[Recorded data]
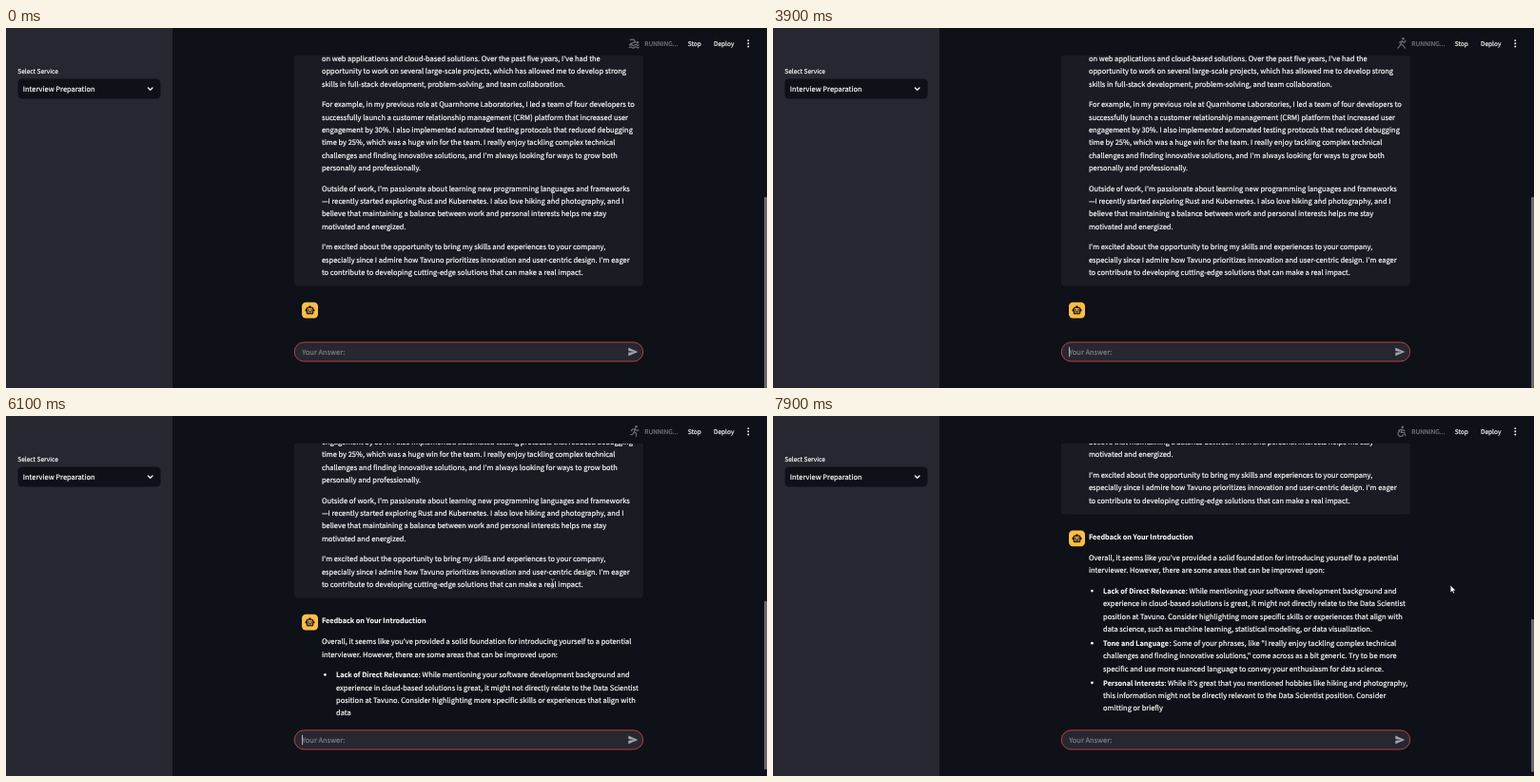
These frames come from a looping animation (800x379 px, 8 s). An HTML page:

```html
<!DOCTYPE html>
<html lang="en">
<head>
<meta charset="utf-8">
<title>Interview Preparation</title>
<style>
  html, body { margin: 0; width: 100%; height: 100%; overflow: hidden; background: #0e1117; }
  svg { display: block; width: 100vw; height: 100vh; }
  text {
    font: 7.49px "Noto Sans CJK JP", "Noto Sans CJK SC", "Noto Sans CJK", "Open Sans", sans-serif;
    color: #fafafa;
    fill: currentColor;
    stroke: currentColor;
    stroke-width: .2px;
    text-rendering: geometricPrecision;
    white-space: pre;
  }
  .small { font-size: 6.55px; }
  .bold { font-weight: 700; font-size: 7.25px; stroke-width: .1px; }
  .line { fill: none; stroke-linecap: round; stroke-linejoin: round; }
</style>
</head>
<body>
<svg viewBox="0 0 800 379" preserveAspectRatio="none">
  <defs>
    <clipPath id="view"><rect x="175" y="29" width="622" height="293.5"/></clipPath>
  </defs>
  <rect width="800" height="379" fill="#0e1117"/>

  <rect width="175" height="379" fill="#262730"/>
  <text class="small" x="12.3" y="47.9">Select Service</text>
  <rect x="12.5" y="53.5" width="150" height="21" rx="4.2" fill="#0e1117"/>
  <text x="17.8" y="66.9">Interview Preparation</text>
  <path class="line" d="M149.4 63l2.3 2.3l2.3-2.3" stroke="#fafafa" stroke-width="1.3"/>

  <g clip-path="url(#view)">
    <g id="page">
      <rect x="303" y="-200" width="367" height="471.8" rx="4.2" fill="#1a1c24"/>
      <g id="answer"></g>
      <rect x="311" y="288.7" width="17" height="16.8" rx="4.2" fill="#ffbd45"/>
      <path transform="translate(314.1 291.7) scale(.45)" fill="#0e1117" fill-rule="evenodd" stroke="#0e1117" stroke-width=".6"
        d="M20 9V7c0-1.1-.9-2-2-2h-3c0-1.66-1.34-3-3-3S9 3.34 9 5H6c-1.1 0-2 .9-2 2v2c-1.66 0-3 1.34-3 3s1.34 3 3 3v4c0 1.1.9 2 2 2h12c1.1 0 2-.9 2-2v-4c1.66 0 3-1.34 3-3s-1.34-3-3-3zM18 19H6V7h12zM9 13a1.5 1.5 0 1 1 0-3a1.5 1.5 0 0 1 0 3zM15 13a1.5 1.5 0 1 1 0-3a1.5 1.5 0 0 1 0 3zM8 15h8v2H8z"/>
      <g id="feedback"></g>
    </g>
  </g>

  <rect x="303.2" y="330.8" width="366.5" height="20.2" rx="10.1" fill="#262730" stroke="#ff4b4b" stroke-width=".7"/>
  <text x="311.2" y="343.6" style="color:#7d7e84">Your Answer:</text>
  <path id="caret" d="M311.6 335.8v10.4" stroke="#fafafa" stroke-width=".7"/>
  <path d="M654.3 336.5L664.3 340.9L654.3 345.3V341.8L661 340.9L654.3 340Z" fill="#a3a5ab"/>

  <g id="sport" class="line" stroke="#6b6e74" stroke-width="1.2">
    <path id="limbs"/>
    <circle id="head" r="1.3" fill="#6b6e74" stroke="none"/>
  </g>
  <text class="small" x="671.3" y="18.5" style="color:#777a80">RUNNING...</text>
  <text class="small" x="716.7" y="18.5">Stop</text>
  <text class="small" x="743.9" y="18.5">Deploy</text>
  <g fill="#fafafa">
    <circle cx="780.3" cy="13.1" r=".95"/><circle cx="780.3" cy="16.3" r=".95"/><circle cx="780.3" cy="19.5" r=".95"/>
  </g>

  <rect id="thumb" x="797" width="3" rx="1" fill="#66686d"/>
  <g id="pointer">
    <path id="arrow" d="M0 0V7.6L1.8 6L3 8.5L4.2 8L3.1 5.6H5.4Z" fill="#fff" stroke="#111" stroke-width=".4"/>
    <path id="beam" class="line" d="M-1.4-5.4Q0-5.4 0-4.5Q0-5.4 1.4-5.4M0-4.5V3.6M-1.4 4.4Q0 4.4 0 3.5Q0 4.4 1.4 4.4" stroke="#b9bbc0" stroke-width=".6"/>
  </g>
</svg>
<script>
const LOOP = 8000, TICK = 100, LINE = 13.34, GAP = 8.34, ITEM_GAP = 1.67;
const LEFT = 331.9, INDENT = 347, FIRST = 298.2, FLOOR = 310.4;
const $ = id => document.getElementById(id);
const clamp = v => Math.max(0, Math.min(1, v));
const ease = v => v * v * (3 - 2 * v);

function make(parent, tag, attrs) {
  const el = document.createElementNS("http://www.w3.org/2000/svg", tag);
  for (const k in attrs) el.setAttribute(k, attrs[k]);
  return parent.appendChild(el);
}

const answer = [
  ["on web applications and cloud-based solutions. Over the past five years, I've had the",
   "opportunity to work on several large-scale projects, which has allowed me to develop strong",
   "skills in full-stack development, problem-solving, and team collaboration."],
  ["For example, in my previous role at Quarnhome Laboratories, I led a team of four developers to",
   "successfully launch a customer relationship management (CRM) platform that increased user",
   "engagement by 30%. I also implemented automated testing protocols that reduced debugging",
   "time by 25%, which was a huge win for the team. I really enjoy tackling complex technical",
   "challenges and finding innovative solutions, and I'm always looking for ways to grow both",
   "personally and professionally."],
  ["Outside of work, I'm passionate about learning new programming languages and frameworks",
   "\u2014I recently started exploring Rust and Kubernetes. I also love hiking and photography, and I",
   "believe that maintaining a balance between work and personal interests helps me stay",
   "motivated and energized."],
  ["I'm excited about the opportunity to bring my skills and experiences to your company,",
   "especially since I admire how Tavuno prioritizes innovation and user-centric design. I'm eager",
   "to contribute to developing cutting-edge solutions that can make a real impact."]
];

const feedback = [
  { bold: "Feedback on Your Introduction", lines: [""], gap: GAP + .3 },
  { lines: [
    "Overall, it seems like you've provided a solid foundation for introducing yourself to a potential",
    "interviewer. However, there are some areas that can be improved upon:"], gap: GAP },
  { bold: "Lack of Direct Relevance", restX: 433.8, gap: ITEM_GAP, lines: [
    ": While mentioning your software development background and",
    "experience in cloud-based solutions is great, it might not directly relate to the Data Scientist",
    "position at Tavuno. Consider highlighting more specific skills or experiences that align with",
    "data science, such as machine learning, statistical modeling, or data visualization."] },
  { bold: "Tone and Language", restX: 416.7, gap: ITEM_GAP, lines: [
    ": Some of your phrases, like \"I really enjoy tackling complex technical",
    "challenges and finding innovative solutions,\" come across as a bit generic. Try to be more",
    "specific and use more nuanced language to convey your enthusiasm for data science."] },
  { bold: "Personal Interests", restX: 411.2, gap: ITEM_GAP, lines: [
    ": While it's great that you mentioned hobbies like hiking and photography,",
    "this information might not be directly relevant to the Data Scientist position. Consider",
    "omitting or briefly"] }
];

const split = s => s ? s.split(" ") : [];
const answerLines = [], rows = [];

let y = 34.9;
for (const para of answer) {
  for (const line of para) {
    const el = make($("answer"), "text", { x: LEFT, y });
    el.textContent = line;
    answerLines.push({ el, y });
    y += LINE;
  }
  y += GAP;
}

// Every row knows the index of its first word in the stream.
let count = 0;
y = FIRST;
for (const block of feedback) {
  const item = !!block.restX, x = item ? INDENT : LEFT;
  block.lines.forEach((line, i) => {
    const head = i ? [] : split(block.bold), body = split(line);
    const row = { y, start: count, head, body, lead: item && !i ? 1 : 0 };
    row.el = make($("feedback"), "g", {});
    if (row.lead) make(row.el, "circle", { cx: 335.4, cy: y - 2.9, r: 1.4, fill: "#fafafa" });
    row.headEl = make(row.el, "text", { x, y, class: "bold" });
    row.bodyEl = make(row.el, "text", { x: head.length && item ? block.restX : x, y });
    count += row.lead + head.length + body.length;
    rows.push(row);
    y += LINE;
  });
  y += block.gap;
}

// Words streamed by time in ms.
const pace = [[4650, 0], [5300, 31.05], [6100, 72.66], [6700, 101.1], [7900, 157.1], [8000, 161]];
function wordsAt(t) {
  for (let i = 1; i < pace.length; i++) {
    const [t0, n0] = pace[i - 1], [t1, n1] = pace[i];
    if (t <= t1) return n0 + (n1 - n0) * clamp((t - t0) / (t1 - t0));
  }
  return count;
}

const wheel = (x, y, r) => `M${x - r} ${y}a${r} ${r} 0 1 0 ${2 * r} 0a${r} ${r} 0 1 0 ${-2 * r} 0`;
const waves = (x, y) => `M${x} ${y}q1.4-1.2 2.7 0t2.7 0t2.7 0t1.6-.5`;
const bike = wheel(657.2, 18.6, 2.7) + wheel(664.2, 18.6, 2.7);
const chair = "M661 13.8L660.3 17.3H663.6L665 20.8M661 14.6L664 15.4M659 16.3";
const sports = [
  { until: 1200, head: [664, 15.2], poses: [
    "M656.2 12.4L660 12.2L662 14.8M656.5 16.6L661.5 14.6" + waves(655.4, 18) + waves(655.4, 20.5),
    "M657.8 11.8L660.4 13L662 15M656.5 16.6L661.5 14.8" + waves(655.4, 18.3) + waves(655.4, 20.7)] },
  { until: 3000, head: [662.3, 11.2], poses: [
    bike + "M664.5 14.7H662L660.6 13L658.6 15L660.8 16.6L660.4 19.2",
    bike + "M664.5 14.7H662L660.6 13L658.6 15L661 16.4V18.6"] },
  { until: 5700, head: [662.4, 11.3], poses: [
    "M661.5 13.4L660 16.7L662.5 18.4L663.5 21M660 16.7L659 19L656.6 20.5M661.3 13.8L658.2 14.6M661.5 14L664.4 16",
    "M661.3 13.4L660 16.7L662.3 18.2L664.2 21.2M660 16.7L658.6 19.4L656.8 21.2M661.3 13.8L658.4 15.2M661.3 14L663.8 15.6L665 13.2"] },
  { until: 6400, head: [662.5, 11.3], poses: [
    "M661.5 13.3L660.3 16.6L661.8 18.6L661 21.3M660.3 16.6L659 18.4L656.4 18M661.3 13.6L659 15.6M661.4 13.8L664 15.6",
    "M661.5 13.3L660.3 16.6L662.6 18.2L662.4 21.2M660.3 16.6L659.2 19L656.6 19.8M661.3 13.5L658.6 13.8L657.4 15.6M661.4 13.8L663 15.4L665 15"] },
  { until: LOOP, head: [661.8, 11.8], poses: [
    chair + "M658.8 15.9a2.9 2.9 0 1 0 3.9 3.6M660.8 14L657.8 13.6",
    chair + "M658.8 15.9a2.9 2.9 0 1 0 3.9 3.6M660.8 14L657.6 15"] }
];

function drawSport(t) {
  const s = sports.find(s => t < s.until);
  $("limbs").setAttribute("d", s.poses[Math.floor(t / TICK) % 2]);
  $("head").setAttribute("cx", s.head[0]);
  $("head").setAttribute("cy", s.head[1]);
}

// Reveals the streamed words; returns the scroll offset and the last baseline.
function drawFeedback(n) {
  const shown = Math.floor(n);
  let scroll = 0, last = FIRST;
  for (const r of rows) {
    const left = shown - r.start;
    r.el.setAttribute("visibility", left > 0 ? "visible" : "hidden");
    const words = Math.max(0, left - r.lead);
    r.headEl.textContent = r.head.slice(0, words).join(" ");
    r.bodyEl.textContent = r.body.slice(0, Math.max(0, words - r.head.length)).join(" ");
    if (left > 0) {
      last = r.y;
      scroll += (Math.max(0, r.y - FLOOR) - scroll) * clamp((n - r.start) / 2.6);
    }
  }
  return { scroll, last };
}

function drawPointer(t, scroll) {
  const k = ease(clamp((t - 6200) / 400));
  const px = 574.6 + 137.6 * k, py = 177 + 1.2 * k;
  const overText = answerLines.some(l => {
    const dy = py + scroll - l.y;
    return dy > -9.6 && dy < 3.7 && px < LEFT + l.el.getComputedTextLength();
  });
  $("pointer").setAttribute("transform", `translate(${px} ${py})`);
  $("beam").setAttribute("visibility", overText ? "visible" : "hidden");
  $("arrow").setAttribute("visibility", overText ? "hidden" : "visible");
}

function draw(time) {
  const t = Math.floor((time % LOOP) / TICK) * TICK;
  const { scroll, last } = drawFeedback(wordsAt(t));
  $("page").setAttribute("transform", `translate(0 ${-scroll})`);

  const ratio = 379 / Math.max(715, last + 414.4);
  $("thumb").setAttribute("y", (336 + scroll) * ratio);
  $("thumb").setAttribute("height", 379 * ratio);

  $("caret").setAttribute("visibility", t % 1063 >= 531 ? "visible" : "hidden");
  drawSport(t);
  drawPointer(t, scroll);
}

const begin = performance.now();
function loop() {
  draw(performance.now() - begin);
  requestAnimationFrame(loop);
}
loop();
</script>
</body>
</html>
```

▸ Exercise directions: Filter on the word "chair": copy each matching line from the entries above.

▸ Answer to the exercise:
const chair = "M661 13.8L660.3 17.3H663.6L665 20.8M661 14.6L664 15.4M659 16.3";
    chair + "M658.8 15.9a2.9 2.9 0 1 0 3.9 3.6M660.8 14L657.8 13.6",
    chair + "M658.8 15.9a2.9 2.9 0 1 0 3.9 3.6M660.8 14L657.6 15"] }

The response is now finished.